Germany, Austria and the Netherlands are among the European countries considering restrictions on supplies because of their heavy dependence on Russian energy.
Asked if the UK should “do the same”, Jonathan Reynolds, the shadow business secretary, replied: “We should be making those plans.”
He told the BBC: “The government should be preparing, not necessarily in public, for that situation. There’s a lot of complacency in this country about the relative lower exposure to Russian gas that we have.
“We should bear in mind that part of the supply that comes to this country from, for instance, Norway – or from the liquefied natural gas that goes into the terminals – that is partly because Russian gas is fulfilling the demands of central Europe.”
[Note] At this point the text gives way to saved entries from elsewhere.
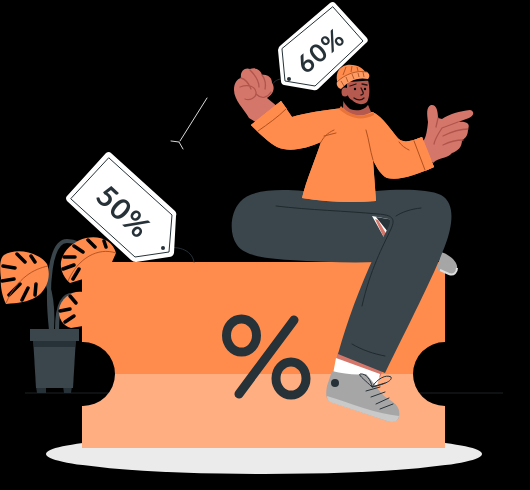
<!DOCTYPE html>
<html lang="en">
<head>
<meta charset="utf-8">
<title>Discount coupon illustration</title>
<style>
:root{--night:#000;--orange:#ff8b4d;--orange-dark:#e8743a;--peach:#ffae82;--slate:#3a464c;--ink:#263238;--skin:#d4766a;--skin-dark:#b1554c;--face:#b65a50;--paper:#fff;--floor:#ebebeb;--grey:#a6a6a6}
html,body{margin:0;background:var(--night);overflow:hidden}
svg{display:block;width:530px;height:490px}
.orange{fill:var(--orange)}.slate{fill:var(--slate)}.ink{fill:var(--ink)}.skin{fill:var(--skin)}.paper{fill:var(--paper)}.night{fill:var(--night)}.grey{fill:var(--grey)}
.line{fill:none;stroke:var(--ink);stroke-width:1;stroke-linecap:round;stroke-linejoin:round}
.stem{fill:none;stroke:var(--slate);stroke-width:4;stroke-linecap:round}
.slit{fill:none;stroke:var(--night);stroke-width:3.5;stroke-linecap:round}
.vein{fill:none;stroke:#a34a1d;stroke-width:.8}
.percent{fill:none;stroke:var(--ink);stroke-width:9;stroke-linecap:round}
.tag-text{font:700 29px Lato,"Open Sans",sans-serif;fill:var(--ink);text-anchor:middle}
</style>
</head>
<body>
<svg viewBox="0 0 530 490" role="img" aria-label="Man sitting on a large discount coupon with price tags and a potted plant">
<defs>
<pattern id="sweater-dots" width="22" height="20" patternUnits="userSpaceOnUse" patternTransform="rotate(8)">
<g fill="none" stroke="#d96a31" stroke-width="1"><circle cx="5" cy="5" r="1.8"/><circle cx="16" cy="15" r="1.8"/></g>
</pattern>
</defs>
<rect class="night" width="530" height="490"/>
<path d="M25 393H503" stroke="#1c2225" stroke-width="1"/>
<ellipse cx="264" cy="454" rx="218" ry="20" fill="var(--floor)"/>

<g id="plant">
<path class="stem" d="M51 330C46 285 50 241 67 241C77 241 83 245 89 251"/>
<path class="stem" d="M57 330C57 304 63 293 76 295"/>
<path class="stem" d="M52 330C54 300 48 278 40 272"/>
<g id="leaf-left">
<path class="orange" d="M47 264C40 253 17 247 4 255C-1 259 0 270 1 278C0 288 3 298 6 304C18 303 28 302 36 297C46 291 52 277 47 264Z"/>
<path class="slit" d="M3 266L15 268M2 281L14 279M9 295L20 284M22 300L28 288M35 295L36 284M17 254L25 262M31 256L35 262"/>
<path class="vein" d="M48 266C34 269 18 277 6 303"/>
</g>
<g id="leaf-back">
<path class="orange" d="M116 253C113 240 99 235 86 238C74 241 63 250 61 262C60 270 64 278 70 283L83 279V262H112Z"/>
<path class="slit" d="M64 257L75 257M63 269L74 265M74 246L83 252M88 240L95 247M73 279L79 269M104 241L106 247"/>
<path class="vein" d="M116 253C98 247 78 258 68 281"/>
</g>
<g id="leaf-low">
<path class="orange" d="M83 292C72 290 61 298 59 309C58 318 63 326 71 328L83 326Z"/>
<path class="slit" d="M60 311L70 309M65 322L74 316M70 296L76 303"/>
</g>
<path class="ink" d="M36 386H46V393H37ZM63 386H72L71 393H64Z"/>
<path class="slate" d="M33 337H76L73 388H36Z"/>
<path class="ink" d="M33 340H76L75 347H34Z"/>
<rect class="slate" x="30" y="329" width="49" height="12"/>
</g>

<g id="coupon">
<path class="orange" d="M82 262H445V342A32 32 0 0 0 413 374H115A32 32 0 0 0 82 342Z"/>
<path d="M115 374H413A32 32 0 0 0 445 406V448H82V406A32 32 0 0 0 115 374Z" fill="var(--peach)"/>
<g class="percent">
<ellipse cx="241.500" cy="335.500" rx="15" ry="16.500"/>
<ellipse cx="291" cy="378.500" rx="15" ry="16.500"/>
<path d="M294 320L239 394"/>
</g>
</g>

<g id="tag-fifty">
<path class="line" d="M163 249C176 245 192 249 194 262"/>
<path class="paper" d="M111 153L175 211Q177 213 176 216L174 253Q173 257 169 257L136 262Q133 262 131 260L67 201Q65 198 67 196L106 153Q109 151 111 153Z"/>
<path class="line" d="M109 158L172 215L169 252L135 257L71 199Z"/>
<circle class="ink" cx="163" cy="248" r="2"/>
<text class="tag-text" transform="translate(116 219) rotate(43)" textLength="60">50%</text>
</g>

<g id="tag-sixty">
<path class="line" d="M289 80C279 77 272 80 269 92"/>
<path class="paper" d="M335 3L367 38Q369 41 366 43L318 89Q316 91 313 90L284 85Q281 84 281 81L278 50Q278 47 281 45L330 3Q333 1 335 3Z"/>
<path class="line" d="M333 7L363 41L315 86L285 81L282 49Z"/>
<circle class="ink" cx="289" cy="79" r="2"/>
<text class="tag-text" transform="translate(326 58) rotate(-40)" style="font-size:25px" textLength="52">60%</text>
</g>

<g id="string" fill="none" stroke="#d8d8d8" stroke-width="1" stroke-linecap="round">
<path d="M207 98L180 141M171 141L179 142L183 149"/>
</g>

<g id="man">
<g id="back-foot">
<path class="grey" d="M441 252C448 254 456 260 457 266C458 272 454 276 449 274L437 270Z"/>
<path d="M440 270L449 274C454 276 457 272 457 268" fill="none" stroke="#dedede" stroke-width="2"/>
</g>
<g id="back-leg">
<path class="slate" d="M303 191C280 189 251 189 240 202C230 213 229 234 237 245C245 256 264 258 290 260C320 262 352 263 378 262L396 225L376 194Z"/>
<path class="paper" d="M372 216L394 220L386 241Z"/>
<path class="skin" d="M375 219L378 220L387 235L385 240Z"/>
<path class="ink" d="M376 217L394 220L388 232Z"/>
</g>
<g id="front-foot">
<path class="skin" d="M338 352L383 370L380 377L336 360Z"/>
<path class="paper" d="M336 358L380 374L377 386L333 374Z"/>
<path class="grey" d="M332 371C344 374 355 375 366 374C374 382 379 393 388 399C396 403 401 409 399 417C398 422 392 422 387 421L331 402C325 400 326 392 327 386Z"/>
<path d="M327 396C327 400 329 402 333 403L387 421C393 423 398 422 399 416C377 414 350 403 327 396Z" fill="#c9c9c9"/>
<circle class="ink" cx="335" cy="383" r="4"/>
<path class="line" stroke-width="1.500" d="M372 387C365 380 358 375 360 374C366 373 371 380 372 387C377 379 386 374 391 377C393 381 382 385 372 387L385 383M366 391L380 387M371 397L385 392M376 404L389 398M380 409L393 404"/>
</g>
<path id="front-leg" class="slate" d="M300 191C332 195 350 190 376 191C400 189 429 189 441 195C452 201 453 215 450 229C446 251 420 302 385 373L338 354C349 314 367 268 388 228C392 219 390 215 380 215C353 212 323 210 303 208Z"/>
<path class="line" d="M276 206C309 210 346 211 378 214C392 215 396 218 391 229C383 246 370 270 362 306M421 208C411 209 402 212 396 216M352 344C362 350 374 354 385 356" style="stroke:#1f292e"/>

<g id="raised-hand">
<path class="skin" d="M249 118C244 109 234 100 234 90C234 83 237 79 241 78C240 71 245 67 250 69C256 67 261 70 262 75C268 74 272 78 272 83C276 89 272 95 267 98L278 107L259 124Z"/>
<path d="M241 78C245 79 249 84 251 89M250 70C255 75 259 80 259 87M262 75C265 79 266 84 265 89M240 87C248 84 255 86 256 92C257 98 249 101 245 99M256 94C262 100 268 97 271 92" fill="none" stroke="var(--skin-dark)" stroke-width="1.300" stroke-linecap="round"/>
</g>
<g id="pointing-hand">
<path class="skin" d="M420 145C426 140 427 132 428 122C427 114 426 107 431 105C436 104 438 110 438 118L442 119C449 114 460 111 470 110C475 111 474 116 469 118L458 122C465 121 471 123 468 129C468 135 466 138 462 140C462 147 458 151 452 153C447 159 439 157 433 163Z"/>
<path d="M438 118L436 127M458 122L442 128M468 129C458 129 449 133 443 136M463 140C455 140 449 142 443 145M442 128C438 134 435 139 434 144" fill="none" stroke="var(--skin-dark)" stroke-width="1.300" stroke-linecap="round"/>
</g>

<g id="sweater">
<path id="sweater-shape" class="orange" d="M281 101L292 117C305 113 324 110 344 108C354 114 363 115 372 112C380 115 386 123 396 136C402 144 409 142 422 137L434 167C416 175 399 181 387 178C381 175 377 168 373 160C374 174 375 187 376 201C352 203 326 202 302 198C306 181 315 160 321 142C307 148 290 153 277 147C268 142 259 133 251 125Z"/>
<use href="#sweater-shape" style="fill:url(#sweater-dots)"/>
<path d="M251 125L281 101L287 109C277 117 269 123 258 131ZM422 137L434 167L425 171L414 140Z" class="orange"/>
<path class="line" d="M258 131C268 124 278 117 286 109M414 141L425 170M321 142C323 138 327 133 334 130M373 160C370 150 369 140 366 130M324 136L336 133M399 142C402 146 405 148 409 150" style="stroke:#b0521f"/>
</g>

<g id="head">
<path d="M344 88L343 108C351 117 364 117 371 112L366 100Z" fill="var(--face)"/>
<path d="M341 106C350 116 363 118 374 112L374 115C362 121 350 119 339 109Z" fill="var(--orange-dark)"/>
<path class="night" d="M338 83C339 93 343 104 350 109C357 112 366 110 369 103C371 95 370 84 367 77L348 76Z"/>
<path d="M347 84C350 79 360 77 368 80C370 88 370 97 367 102C362 106 356 104 352 100C348 98 347 94 347 90Z" fill="var(--face)"/>
<ellipse cx="345" cy="92" rx="3.500" ry="4.500" fill="var(--face)"/>
<path class="night" d="M347 81C354 83 362 80 369 81L366 75L349 75Z"/>
<path d="M350 86L356 84M362 84L367 85M361 88C363 92 365 94 361 95M354 98C358 101 362 100 364 98" fill="none" stroke="#2b1513" stroke-width="1.300" stroke-linecap="round"/>
<circle class="night" cx="355" cy="89" r="1.200"/><circle class="night" cx="365" cy="89" r="1.200"/>
<path class="orange" d="M338 84C335 76 337 67 347 65C357 64 364 68 367 75C359 74 348 79 341 88Z"/>
<path d="M337 82C345 74 357 70 367 72C370 74 370 77 368 79C357 77 349 81 341 89C338 88 336 85 337 82Z" fill="#ff9a62"/>
<path class="vein" d="M341 81L344 86M346 77L348 82M352 74L354 79M358 73L359 77M363 72L364 77M337 82C345 74 357 70 367 72M343 75L346 67M351 72L352 66M358 71L357 67"/>
</g>
</g>
</svg>
</body>
</html>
But the transport secretary, Grant Shapps, quickly insisted that rationing would not be needed, saying: “It’s not the route that we want to go down.” Mr Shapps ruled it out as he opposed an expansion of onshore wind turbines, exposing government splits ahead of a long-delayed “energy independence plan”.
The UK announced last month that it would end Russian oil imports by the end of the year, while “exploring options” to end gas imports as well, in the light of Russia’s invasion of Ukraine.
Boris Johnson has been urging EU allies to follow his lead – a task much tougher for the EU, which depends on Russia for 40 per cent of its gas and around a quarter of its oil.
However, the chancellor, Rishi Sunak, has warned that the UK would suffer a £70bn economic hit and be plunged into recession if Europe acted to ban all energy imports from Russia immediately, underlining the continent’s collective reliance on Russia for its energy needs.
Mr Reynolds emphasised that the government’s energy plan must not consist of “simply shopping from one authoritarian regime to the next for fossil fuels”, adding that a “long-term plan on renewables or nuclear, and energy efficiency” would “make the difference”.
“Looking at the images coming out of Ukraine right now, I don’t think we should be talking about going back to business as usual, where we just buy large quantities of fossil fuels,” the shadow business secretary said.
But when Mr Shapps was asked if he considered rationing oil and gas a “good idea” for the UK to explore, he replied: “No, I don’t.” And asked if he was prepared to rule it out “completely”, he said: “Yes, I can.”